● Data entries
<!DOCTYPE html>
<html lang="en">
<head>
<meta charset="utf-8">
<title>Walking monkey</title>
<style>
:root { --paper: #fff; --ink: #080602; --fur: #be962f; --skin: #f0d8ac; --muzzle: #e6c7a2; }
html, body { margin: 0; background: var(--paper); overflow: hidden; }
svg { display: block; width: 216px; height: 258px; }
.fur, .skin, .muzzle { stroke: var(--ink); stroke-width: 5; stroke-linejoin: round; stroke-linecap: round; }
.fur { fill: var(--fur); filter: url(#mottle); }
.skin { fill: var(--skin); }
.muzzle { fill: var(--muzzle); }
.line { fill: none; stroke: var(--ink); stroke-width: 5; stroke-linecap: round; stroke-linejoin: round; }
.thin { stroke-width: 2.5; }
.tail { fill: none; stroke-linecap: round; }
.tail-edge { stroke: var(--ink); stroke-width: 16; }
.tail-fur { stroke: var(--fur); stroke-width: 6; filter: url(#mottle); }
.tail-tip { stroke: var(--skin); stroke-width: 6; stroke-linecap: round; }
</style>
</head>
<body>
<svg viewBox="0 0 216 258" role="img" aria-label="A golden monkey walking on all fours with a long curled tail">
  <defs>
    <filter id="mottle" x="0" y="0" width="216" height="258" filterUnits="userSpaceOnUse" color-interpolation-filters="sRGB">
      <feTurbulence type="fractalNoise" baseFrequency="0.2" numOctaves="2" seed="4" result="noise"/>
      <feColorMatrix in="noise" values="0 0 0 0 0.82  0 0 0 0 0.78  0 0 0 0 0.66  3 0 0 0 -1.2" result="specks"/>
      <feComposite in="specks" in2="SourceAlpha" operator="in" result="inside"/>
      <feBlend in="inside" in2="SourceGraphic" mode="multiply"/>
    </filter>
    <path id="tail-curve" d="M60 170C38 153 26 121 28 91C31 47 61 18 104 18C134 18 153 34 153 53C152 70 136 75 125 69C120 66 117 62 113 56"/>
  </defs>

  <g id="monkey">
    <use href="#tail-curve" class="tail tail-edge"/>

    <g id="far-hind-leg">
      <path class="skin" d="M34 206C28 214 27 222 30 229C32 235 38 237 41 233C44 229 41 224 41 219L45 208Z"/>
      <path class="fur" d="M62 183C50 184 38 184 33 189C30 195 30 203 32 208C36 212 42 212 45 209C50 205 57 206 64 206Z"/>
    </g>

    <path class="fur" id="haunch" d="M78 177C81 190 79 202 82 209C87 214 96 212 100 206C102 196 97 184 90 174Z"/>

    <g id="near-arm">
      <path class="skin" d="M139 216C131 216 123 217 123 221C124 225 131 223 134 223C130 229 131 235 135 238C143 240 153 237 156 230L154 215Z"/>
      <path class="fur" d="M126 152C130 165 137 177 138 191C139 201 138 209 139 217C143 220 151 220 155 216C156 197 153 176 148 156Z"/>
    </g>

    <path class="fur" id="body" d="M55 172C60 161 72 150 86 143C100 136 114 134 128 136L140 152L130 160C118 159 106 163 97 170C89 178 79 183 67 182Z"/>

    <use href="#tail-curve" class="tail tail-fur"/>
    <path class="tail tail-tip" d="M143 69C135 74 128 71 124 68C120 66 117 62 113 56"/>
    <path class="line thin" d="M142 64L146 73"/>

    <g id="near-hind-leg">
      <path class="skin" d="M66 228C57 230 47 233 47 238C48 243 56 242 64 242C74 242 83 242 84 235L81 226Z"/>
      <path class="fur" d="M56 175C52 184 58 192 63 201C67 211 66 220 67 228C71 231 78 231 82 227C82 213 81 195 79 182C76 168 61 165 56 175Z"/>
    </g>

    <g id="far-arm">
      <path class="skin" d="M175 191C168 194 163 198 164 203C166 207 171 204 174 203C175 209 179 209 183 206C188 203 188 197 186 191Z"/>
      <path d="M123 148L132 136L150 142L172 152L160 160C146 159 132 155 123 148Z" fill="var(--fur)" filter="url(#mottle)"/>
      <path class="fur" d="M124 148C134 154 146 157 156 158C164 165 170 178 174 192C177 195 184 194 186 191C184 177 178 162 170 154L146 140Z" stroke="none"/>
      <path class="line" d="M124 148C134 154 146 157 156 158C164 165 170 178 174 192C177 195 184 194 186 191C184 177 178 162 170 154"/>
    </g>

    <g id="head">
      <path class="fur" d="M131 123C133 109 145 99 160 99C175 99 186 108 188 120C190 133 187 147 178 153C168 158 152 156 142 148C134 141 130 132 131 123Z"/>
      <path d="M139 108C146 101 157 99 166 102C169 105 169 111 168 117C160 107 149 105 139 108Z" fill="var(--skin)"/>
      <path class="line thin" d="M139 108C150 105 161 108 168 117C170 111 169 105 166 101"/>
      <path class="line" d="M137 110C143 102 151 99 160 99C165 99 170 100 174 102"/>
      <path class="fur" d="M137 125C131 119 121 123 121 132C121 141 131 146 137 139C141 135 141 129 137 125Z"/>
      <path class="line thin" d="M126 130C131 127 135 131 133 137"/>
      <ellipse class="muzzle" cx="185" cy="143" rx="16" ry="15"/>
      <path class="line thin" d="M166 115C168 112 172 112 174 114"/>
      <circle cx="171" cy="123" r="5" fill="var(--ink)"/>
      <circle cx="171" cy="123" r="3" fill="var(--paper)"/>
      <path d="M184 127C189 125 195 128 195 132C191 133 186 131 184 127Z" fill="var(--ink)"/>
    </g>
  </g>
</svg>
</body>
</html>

● Action item
Each line in the entries above, starting at the line with "170C38 153 26" and ending at the line with "206C28 214 27", is to be printed exactly, and only those lines.

● Your response
    <path id="tail-curve" d="M60 170C38 153 26 121 28 91C31 47 61 18 104 18C134 18 153 34 153 53C152 70 136 75 125 69C120 66 117 62 113 56"/>
  </defs>

  <g id="monkey">
    <use href="#tail-curve" class="tail tail-edge"/>

    <g id="far-hind-leg">
      <path class="skin" d="M34 206C28 214 27 222 30 229C32 235 38 237 41 233C44 229 41 224 41 219L45 208Z"/>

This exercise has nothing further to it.